Task directions: Scan the entries for lines with the word "drooping", then copy those lines.

Supplied information:

----------

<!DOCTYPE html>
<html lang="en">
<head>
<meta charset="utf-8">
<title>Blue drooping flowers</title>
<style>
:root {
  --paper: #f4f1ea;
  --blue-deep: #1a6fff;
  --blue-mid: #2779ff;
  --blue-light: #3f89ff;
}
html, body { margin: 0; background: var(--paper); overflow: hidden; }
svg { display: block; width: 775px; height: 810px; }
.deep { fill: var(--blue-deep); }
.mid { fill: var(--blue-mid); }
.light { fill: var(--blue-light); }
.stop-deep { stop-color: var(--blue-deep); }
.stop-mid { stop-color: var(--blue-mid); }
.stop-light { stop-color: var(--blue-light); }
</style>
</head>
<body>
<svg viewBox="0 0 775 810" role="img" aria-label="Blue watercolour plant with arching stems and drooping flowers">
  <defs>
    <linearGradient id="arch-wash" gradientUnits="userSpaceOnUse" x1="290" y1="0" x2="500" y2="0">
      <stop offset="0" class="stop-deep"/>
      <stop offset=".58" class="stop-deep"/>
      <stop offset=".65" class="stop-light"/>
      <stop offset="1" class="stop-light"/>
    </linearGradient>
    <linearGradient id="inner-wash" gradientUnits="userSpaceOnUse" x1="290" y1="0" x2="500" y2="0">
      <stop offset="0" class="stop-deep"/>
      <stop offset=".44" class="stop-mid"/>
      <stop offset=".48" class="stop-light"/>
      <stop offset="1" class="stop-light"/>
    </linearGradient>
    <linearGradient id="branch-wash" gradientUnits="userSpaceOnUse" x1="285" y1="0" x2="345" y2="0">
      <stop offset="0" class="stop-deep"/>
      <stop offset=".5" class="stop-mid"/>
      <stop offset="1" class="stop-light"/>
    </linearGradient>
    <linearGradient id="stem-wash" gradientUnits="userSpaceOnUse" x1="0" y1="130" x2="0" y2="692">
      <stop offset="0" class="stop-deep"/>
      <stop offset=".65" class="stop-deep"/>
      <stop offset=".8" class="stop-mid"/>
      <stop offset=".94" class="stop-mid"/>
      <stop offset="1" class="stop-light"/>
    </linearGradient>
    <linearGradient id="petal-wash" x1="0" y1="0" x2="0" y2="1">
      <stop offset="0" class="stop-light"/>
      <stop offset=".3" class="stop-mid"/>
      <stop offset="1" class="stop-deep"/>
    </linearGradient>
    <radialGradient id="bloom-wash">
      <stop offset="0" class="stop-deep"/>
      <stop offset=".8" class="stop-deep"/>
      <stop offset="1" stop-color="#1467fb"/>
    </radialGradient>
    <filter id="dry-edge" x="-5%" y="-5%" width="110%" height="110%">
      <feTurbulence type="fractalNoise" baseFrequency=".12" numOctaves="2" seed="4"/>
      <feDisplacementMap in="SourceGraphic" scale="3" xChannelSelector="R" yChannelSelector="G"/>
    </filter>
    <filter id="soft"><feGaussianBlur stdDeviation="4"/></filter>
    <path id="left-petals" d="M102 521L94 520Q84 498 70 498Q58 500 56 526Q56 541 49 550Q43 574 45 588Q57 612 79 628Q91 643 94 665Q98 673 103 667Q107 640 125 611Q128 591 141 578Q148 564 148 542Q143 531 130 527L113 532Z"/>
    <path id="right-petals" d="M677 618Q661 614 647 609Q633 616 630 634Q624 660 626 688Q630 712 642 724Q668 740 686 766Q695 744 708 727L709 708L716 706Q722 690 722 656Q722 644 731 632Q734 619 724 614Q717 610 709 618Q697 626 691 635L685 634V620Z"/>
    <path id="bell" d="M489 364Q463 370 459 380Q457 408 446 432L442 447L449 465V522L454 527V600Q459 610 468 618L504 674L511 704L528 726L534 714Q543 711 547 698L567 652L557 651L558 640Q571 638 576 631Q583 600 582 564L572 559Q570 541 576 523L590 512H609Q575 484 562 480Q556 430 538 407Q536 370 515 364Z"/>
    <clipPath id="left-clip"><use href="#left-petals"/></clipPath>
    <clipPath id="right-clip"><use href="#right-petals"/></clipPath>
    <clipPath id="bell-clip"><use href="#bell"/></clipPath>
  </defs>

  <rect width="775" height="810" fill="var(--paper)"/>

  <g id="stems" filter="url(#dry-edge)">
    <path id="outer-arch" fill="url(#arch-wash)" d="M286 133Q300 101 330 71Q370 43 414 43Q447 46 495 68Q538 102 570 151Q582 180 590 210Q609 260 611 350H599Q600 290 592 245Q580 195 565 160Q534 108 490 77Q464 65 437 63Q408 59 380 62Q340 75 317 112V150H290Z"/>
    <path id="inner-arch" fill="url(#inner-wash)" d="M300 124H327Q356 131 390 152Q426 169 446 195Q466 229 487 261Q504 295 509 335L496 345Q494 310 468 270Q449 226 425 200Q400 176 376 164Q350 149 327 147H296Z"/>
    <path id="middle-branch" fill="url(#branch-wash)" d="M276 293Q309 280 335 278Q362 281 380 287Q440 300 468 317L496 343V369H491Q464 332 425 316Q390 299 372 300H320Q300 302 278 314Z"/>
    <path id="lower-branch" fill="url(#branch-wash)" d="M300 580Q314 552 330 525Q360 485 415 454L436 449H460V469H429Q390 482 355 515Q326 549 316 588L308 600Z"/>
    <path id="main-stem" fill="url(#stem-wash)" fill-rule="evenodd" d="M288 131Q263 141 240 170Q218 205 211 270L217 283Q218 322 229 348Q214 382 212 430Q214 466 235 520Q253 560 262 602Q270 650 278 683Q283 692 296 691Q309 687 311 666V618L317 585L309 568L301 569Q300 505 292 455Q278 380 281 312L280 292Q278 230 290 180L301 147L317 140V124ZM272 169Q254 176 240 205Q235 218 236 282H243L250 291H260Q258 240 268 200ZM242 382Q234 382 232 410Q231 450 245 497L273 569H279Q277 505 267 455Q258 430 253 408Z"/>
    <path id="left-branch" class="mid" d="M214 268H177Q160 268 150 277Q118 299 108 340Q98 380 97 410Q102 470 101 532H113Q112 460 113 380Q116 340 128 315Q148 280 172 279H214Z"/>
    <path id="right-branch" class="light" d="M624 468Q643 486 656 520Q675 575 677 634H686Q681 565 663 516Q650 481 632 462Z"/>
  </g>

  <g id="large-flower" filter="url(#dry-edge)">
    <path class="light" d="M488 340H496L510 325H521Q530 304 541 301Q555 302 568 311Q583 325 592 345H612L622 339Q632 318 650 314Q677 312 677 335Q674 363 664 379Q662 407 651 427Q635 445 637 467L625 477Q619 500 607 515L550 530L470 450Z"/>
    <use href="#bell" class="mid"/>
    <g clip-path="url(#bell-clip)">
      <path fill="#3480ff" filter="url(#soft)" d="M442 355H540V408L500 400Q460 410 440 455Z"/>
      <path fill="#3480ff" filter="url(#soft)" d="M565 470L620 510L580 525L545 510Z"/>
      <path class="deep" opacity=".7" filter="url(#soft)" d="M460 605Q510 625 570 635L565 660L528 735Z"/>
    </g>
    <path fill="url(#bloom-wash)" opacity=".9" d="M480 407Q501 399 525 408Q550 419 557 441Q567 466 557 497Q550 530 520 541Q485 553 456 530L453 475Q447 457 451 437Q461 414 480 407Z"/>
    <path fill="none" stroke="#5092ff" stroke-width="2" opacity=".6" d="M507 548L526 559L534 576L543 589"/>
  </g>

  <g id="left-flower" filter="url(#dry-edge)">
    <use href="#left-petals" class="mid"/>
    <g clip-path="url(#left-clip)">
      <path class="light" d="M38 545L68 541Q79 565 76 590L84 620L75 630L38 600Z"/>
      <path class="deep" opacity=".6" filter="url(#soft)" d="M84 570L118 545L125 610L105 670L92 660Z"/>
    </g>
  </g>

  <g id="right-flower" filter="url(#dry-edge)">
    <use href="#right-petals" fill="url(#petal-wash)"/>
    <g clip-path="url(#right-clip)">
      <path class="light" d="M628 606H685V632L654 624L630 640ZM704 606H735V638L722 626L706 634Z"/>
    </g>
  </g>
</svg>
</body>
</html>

----------

Written answer:
<title>Blue drooping flowers</title>
<svg viewBox="0 0 775 810" role="img" aria-label="Blue watercolour plant with arching stems and drooping flowers">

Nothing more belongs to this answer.